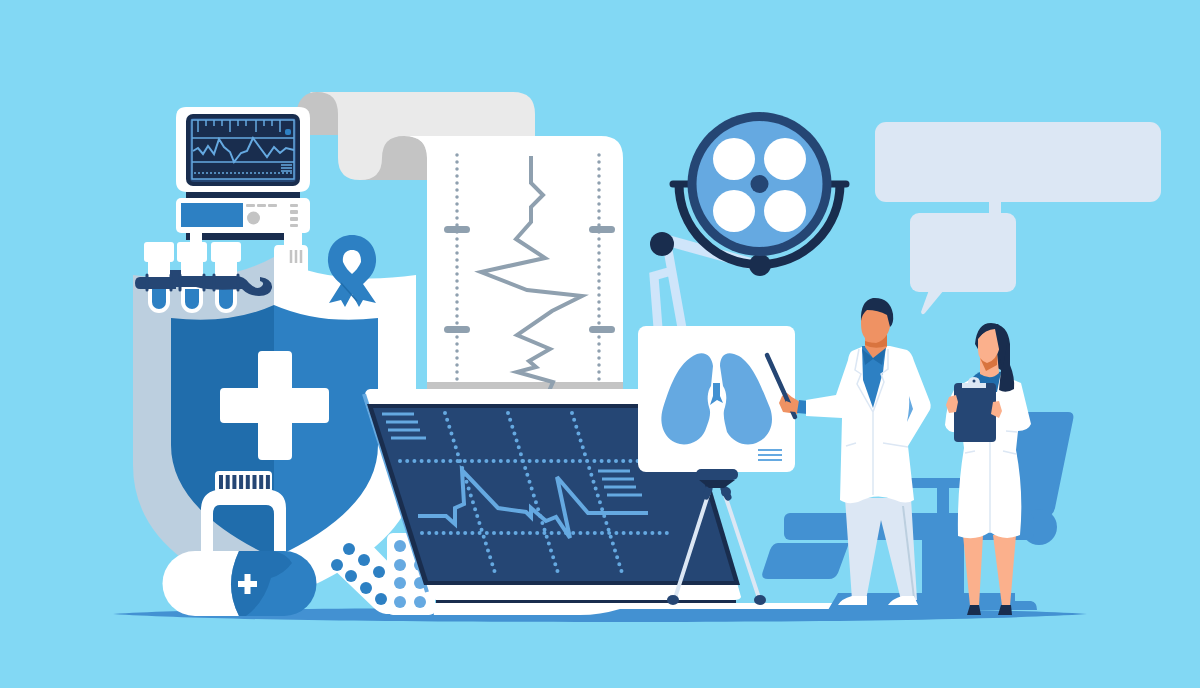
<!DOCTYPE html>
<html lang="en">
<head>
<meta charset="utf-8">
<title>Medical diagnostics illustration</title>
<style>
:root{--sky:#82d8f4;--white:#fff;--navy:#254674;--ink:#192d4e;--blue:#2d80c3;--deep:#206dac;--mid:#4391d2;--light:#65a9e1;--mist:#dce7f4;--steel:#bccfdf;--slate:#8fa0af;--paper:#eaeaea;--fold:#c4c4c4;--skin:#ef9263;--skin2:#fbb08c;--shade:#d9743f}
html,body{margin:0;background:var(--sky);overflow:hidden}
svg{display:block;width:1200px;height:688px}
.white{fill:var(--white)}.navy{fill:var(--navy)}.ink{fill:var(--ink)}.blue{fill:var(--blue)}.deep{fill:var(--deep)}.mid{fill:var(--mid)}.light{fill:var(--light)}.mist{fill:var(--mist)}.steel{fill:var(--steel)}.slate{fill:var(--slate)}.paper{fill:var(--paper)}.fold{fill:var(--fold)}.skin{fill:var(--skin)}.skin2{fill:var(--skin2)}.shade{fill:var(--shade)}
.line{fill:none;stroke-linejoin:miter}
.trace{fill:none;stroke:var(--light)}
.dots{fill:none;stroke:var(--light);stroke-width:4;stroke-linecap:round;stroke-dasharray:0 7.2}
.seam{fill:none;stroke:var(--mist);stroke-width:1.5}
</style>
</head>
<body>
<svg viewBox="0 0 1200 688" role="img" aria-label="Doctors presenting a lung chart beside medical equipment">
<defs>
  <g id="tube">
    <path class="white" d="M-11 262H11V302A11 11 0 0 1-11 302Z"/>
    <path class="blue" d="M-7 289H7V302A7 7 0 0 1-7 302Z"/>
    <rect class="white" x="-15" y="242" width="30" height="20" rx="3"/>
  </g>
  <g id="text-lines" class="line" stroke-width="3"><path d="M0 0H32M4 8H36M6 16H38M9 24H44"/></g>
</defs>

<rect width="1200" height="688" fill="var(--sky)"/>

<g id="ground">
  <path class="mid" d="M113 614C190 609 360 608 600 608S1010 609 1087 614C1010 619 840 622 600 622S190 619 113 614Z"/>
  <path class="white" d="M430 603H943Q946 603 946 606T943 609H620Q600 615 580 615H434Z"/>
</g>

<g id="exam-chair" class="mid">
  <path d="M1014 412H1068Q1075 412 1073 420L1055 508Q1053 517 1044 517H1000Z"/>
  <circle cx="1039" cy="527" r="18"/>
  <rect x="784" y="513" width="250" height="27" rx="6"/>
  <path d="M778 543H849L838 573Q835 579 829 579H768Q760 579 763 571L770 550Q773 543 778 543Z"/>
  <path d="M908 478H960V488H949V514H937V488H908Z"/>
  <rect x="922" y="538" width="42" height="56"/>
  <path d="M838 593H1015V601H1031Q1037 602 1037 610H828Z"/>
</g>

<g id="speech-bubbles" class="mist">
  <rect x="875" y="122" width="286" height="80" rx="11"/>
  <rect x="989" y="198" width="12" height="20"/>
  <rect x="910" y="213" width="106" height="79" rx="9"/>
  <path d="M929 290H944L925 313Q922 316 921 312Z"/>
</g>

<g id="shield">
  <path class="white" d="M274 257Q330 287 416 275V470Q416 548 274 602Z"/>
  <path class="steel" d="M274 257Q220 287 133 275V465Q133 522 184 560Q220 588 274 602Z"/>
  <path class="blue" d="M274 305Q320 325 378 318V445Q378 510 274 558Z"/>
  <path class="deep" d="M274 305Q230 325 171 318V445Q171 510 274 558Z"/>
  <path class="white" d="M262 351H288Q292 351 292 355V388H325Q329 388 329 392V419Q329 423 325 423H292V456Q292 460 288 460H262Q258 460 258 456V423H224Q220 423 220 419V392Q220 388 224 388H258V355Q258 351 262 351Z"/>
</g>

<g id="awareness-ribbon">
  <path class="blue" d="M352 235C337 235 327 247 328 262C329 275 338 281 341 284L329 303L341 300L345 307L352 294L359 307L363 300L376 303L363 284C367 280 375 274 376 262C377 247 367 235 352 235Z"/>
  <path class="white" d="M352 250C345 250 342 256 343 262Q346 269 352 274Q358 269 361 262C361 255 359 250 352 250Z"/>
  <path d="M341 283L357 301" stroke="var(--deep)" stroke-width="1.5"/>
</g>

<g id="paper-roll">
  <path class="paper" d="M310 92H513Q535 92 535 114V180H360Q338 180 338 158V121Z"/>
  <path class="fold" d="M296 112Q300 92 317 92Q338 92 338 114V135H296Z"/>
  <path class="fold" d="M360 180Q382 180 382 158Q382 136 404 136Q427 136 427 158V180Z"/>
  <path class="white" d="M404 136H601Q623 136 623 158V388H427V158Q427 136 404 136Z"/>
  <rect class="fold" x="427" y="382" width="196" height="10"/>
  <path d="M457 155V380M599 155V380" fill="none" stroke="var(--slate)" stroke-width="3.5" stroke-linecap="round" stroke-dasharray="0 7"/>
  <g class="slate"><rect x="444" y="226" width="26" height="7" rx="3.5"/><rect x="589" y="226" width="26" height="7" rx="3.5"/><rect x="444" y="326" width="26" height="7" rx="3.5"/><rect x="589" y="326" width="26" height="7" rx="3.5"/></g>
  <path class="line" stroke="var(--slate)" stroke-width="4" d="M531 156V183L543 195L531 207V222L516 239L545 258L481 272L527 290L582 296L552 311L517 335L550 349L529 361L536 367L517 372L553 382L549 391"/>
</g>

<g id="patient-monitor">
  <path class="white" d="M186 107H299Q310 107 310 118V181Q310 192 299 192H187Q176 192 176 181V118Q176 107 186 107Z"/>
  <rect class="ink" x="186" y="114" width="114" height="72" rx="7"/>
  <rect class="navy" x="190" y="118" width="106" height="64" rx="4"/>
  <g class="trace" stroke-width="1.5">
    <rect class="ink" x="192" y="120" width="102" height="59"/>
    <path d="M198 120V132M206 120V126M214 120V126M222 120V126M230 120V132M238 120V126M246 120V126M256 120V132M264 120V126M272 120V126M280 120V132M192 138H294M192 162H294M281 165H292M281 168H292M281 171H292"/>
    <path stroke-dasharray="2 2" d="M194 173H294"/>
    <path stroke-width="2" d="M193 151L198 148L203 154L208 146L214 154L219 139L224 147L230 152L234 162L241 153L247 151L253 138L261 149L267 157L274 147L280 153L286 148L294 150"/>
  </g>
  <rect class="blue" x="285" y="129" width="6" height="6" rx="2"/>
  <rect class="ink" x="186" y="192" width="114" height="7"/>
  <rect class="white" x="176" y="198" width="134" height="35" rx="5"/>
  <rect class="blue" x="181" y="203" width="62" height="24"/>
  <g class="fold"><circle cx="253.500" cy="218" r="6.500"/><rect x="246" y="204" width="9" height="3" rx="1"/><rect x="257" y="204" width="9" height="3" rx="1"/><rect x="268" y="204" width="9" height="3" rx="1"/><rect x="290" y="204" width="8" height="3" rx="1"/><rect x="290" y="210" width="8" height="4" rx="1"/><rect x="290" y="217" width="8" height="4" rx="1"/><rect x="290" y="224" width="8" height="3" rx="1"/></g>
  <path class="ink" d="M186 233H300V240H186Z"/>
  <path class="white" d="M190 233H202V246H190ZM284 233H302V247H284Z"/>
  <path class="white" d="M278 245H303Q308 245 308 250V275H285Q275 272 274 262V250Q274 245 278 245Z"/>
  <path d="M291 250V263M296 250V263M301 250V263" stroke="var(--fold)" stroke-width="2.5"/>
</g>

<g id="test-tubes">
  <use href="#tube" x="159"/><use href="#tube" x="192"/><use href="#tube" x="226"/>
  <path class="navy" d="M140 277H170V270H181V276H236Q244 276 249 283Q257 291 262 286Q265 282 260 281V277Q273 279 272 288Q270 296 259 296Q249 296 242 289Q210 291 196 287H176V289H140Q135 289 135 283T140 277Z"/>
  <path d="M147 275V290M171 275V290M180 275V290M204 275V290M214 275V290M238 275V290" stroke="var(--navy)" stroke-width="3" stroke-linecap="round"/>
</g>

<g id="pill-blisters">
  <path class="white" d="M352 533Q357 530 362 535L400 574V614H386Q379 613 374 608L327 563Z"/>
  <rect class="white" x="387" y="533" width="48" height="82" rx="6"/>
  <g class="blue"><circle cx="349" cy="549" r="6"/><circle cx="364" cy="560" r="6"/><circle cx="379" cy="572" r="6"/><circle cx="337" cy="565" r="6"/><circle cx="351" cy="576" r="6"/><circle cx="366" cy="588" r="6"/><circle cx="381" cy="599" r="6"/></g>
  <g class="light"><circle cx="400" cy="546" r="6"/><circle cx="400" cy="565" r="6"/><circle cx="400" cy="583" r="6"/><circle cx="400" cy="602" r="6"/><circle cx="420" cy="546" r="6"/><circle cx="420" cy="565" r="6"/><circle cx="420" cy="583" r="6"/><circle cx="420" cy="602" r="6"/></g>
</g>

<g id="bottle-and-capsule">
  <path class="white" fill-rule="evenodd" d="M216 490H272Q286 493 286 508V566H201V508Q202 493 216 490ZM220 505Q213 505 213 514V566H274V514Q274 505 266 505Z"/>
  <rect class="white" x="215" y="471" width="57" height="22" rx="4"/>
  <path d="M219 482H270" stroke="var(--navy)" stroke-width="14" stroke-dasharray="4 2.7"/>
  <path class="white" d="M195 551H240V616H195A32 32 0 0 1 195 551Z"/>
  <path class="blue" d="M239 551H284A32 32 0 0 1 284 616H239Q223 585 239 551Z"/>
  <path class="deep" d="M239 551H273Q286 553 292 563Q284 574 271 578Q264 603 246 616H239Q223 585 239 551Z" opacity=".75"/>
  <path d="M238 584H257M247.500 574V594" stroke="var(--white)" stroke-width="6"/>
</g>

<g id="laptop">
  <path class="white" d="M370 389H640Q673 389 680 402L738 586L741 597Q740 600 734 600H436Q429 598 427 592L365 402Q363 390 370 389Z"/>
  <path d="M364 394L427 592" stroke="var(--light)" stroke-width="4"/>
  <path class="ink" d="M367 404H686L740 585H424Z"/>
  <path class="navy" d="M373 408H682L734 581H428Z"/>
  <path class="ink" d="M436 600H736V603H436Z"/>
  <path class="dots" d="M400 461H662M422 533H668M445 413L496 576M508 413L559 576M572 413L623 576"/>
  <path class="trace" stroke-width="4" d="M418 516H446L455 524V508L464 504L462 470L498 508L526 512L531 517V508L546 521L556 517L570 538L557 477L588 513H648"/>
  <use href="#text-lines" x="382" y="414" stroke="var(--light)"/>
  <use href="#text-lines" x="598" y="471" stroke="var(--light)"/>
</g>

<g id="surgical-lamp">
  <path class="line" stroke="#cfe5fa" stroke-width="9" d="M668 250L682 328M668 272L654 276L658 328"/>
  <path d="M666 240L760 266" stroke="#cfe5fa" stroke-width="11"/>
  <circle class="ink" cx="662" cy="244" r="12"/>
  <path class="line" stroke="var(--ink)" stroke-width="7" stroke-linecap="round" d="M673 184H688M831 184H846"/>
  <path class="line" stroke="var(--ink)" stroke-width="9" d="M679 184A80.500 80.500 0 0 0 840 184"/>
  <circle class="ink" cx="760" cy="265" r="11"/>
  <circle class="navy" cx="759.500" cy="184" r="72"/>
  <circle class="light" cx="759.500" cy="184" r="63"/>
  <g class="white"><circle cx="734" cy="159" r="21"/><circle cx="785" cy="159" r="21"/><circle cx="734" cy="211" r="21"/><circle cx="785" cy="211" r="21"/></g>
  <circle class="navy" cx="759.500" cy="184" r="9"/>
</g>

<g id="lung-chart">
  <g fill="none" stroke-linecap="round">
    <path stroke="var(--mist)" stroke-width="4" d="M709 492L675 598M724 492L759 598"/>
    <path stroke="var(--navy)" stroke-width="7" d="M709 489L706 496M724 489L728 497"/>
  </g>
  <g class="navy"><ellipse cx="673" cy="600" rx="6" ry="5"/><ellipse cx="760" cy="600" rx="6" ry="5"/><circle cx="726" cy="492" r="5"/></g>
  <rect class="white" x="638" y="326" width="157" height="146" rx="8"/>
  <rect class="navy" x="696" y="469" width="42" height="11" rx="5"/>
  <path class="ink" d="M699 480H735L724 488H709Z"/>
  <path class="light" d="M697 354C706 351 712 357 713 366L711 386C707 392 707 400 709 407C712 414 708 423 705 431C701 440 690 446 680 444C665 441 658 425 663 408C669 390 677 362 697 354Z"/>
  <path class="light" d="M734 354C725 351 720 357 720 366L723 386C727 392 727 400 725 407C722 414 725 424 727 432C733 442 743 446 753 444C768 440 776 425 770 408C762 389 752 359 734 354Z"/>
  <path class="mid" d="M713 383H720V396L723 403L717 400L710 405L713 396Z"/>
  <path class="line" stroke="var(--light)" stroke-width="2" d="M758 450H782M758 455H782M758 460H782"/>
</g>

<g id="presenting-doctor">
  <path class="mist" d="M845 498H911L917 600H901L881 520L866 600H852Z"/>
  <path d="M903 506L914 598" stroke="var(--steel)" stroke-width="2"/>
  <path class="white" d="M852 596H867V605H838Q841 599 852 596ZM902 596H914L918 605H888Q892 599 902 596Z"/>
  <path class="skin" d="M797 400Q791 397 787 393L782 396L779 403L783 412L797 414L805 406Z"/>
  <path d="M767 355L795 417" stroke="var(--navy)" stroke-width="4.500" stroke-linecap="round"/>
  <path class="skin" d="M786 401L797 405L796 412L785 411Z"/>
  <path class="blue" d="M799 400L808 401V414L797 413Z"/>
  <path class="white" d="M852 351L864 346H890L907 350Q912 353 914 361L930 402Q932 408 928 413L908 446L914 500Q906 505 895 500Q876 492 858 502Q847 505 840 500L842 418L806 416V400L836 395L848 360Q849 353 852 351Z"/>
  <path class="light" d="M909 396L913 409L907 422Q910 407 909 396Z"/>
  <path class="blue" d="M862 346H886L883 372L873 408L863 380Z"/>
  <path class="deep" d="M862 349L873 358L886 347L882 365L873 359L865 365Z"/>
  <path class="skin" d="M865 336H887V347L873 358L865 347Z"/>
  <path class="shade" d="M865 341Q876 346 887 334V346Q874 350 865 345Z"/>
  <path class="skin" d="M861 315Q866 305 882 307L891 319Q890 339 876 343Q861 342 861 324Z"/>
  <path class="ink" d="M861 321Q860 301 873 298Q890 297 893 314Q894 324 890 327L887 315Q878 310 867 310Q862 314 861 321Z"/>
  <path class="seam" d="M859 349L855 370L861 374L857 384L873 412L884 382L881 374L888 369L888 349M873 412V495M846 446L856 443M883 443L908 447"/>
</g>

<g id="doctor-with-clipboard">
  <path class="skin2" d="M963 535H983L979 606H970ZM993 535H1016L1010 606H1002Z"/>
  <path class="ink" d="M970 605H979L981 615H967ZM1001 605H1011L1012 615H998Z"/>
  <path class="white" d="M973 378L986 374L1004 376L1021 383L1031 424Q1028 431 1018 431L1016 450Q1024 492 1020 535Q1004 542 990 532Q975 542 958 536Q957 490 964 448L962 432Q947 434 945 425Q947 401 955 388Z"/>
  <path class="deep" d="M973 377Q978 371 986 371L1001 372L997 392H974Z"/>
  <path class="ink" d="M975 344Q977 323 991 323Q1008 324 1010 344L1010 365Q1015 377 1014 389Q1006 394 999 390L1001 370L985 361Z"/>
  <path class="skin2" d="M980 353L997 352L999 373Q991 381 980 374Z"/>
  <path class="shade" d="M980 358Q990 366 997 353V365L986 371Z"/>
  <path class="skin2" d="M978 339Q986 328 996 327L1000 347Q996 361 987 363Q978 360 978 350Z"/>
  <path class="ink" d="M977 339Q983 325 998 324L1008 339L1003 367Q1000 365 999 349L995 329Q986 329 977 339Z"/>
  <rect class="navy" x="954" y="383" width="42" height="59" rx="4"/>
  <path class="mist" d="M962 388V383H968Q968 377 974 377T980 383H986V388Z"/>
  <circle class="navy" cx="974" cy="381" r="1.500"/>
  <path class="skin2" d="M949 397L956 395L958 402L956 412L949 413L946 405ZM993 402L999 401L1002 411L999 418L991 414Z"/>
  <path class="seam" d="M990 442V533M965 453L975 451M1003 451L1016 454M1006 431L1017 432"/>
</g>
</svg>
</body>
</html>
════════════════
- Your assignment
Work out how many lines above have the string "linecap" in them, and give only the number.

- Result of the exercise
6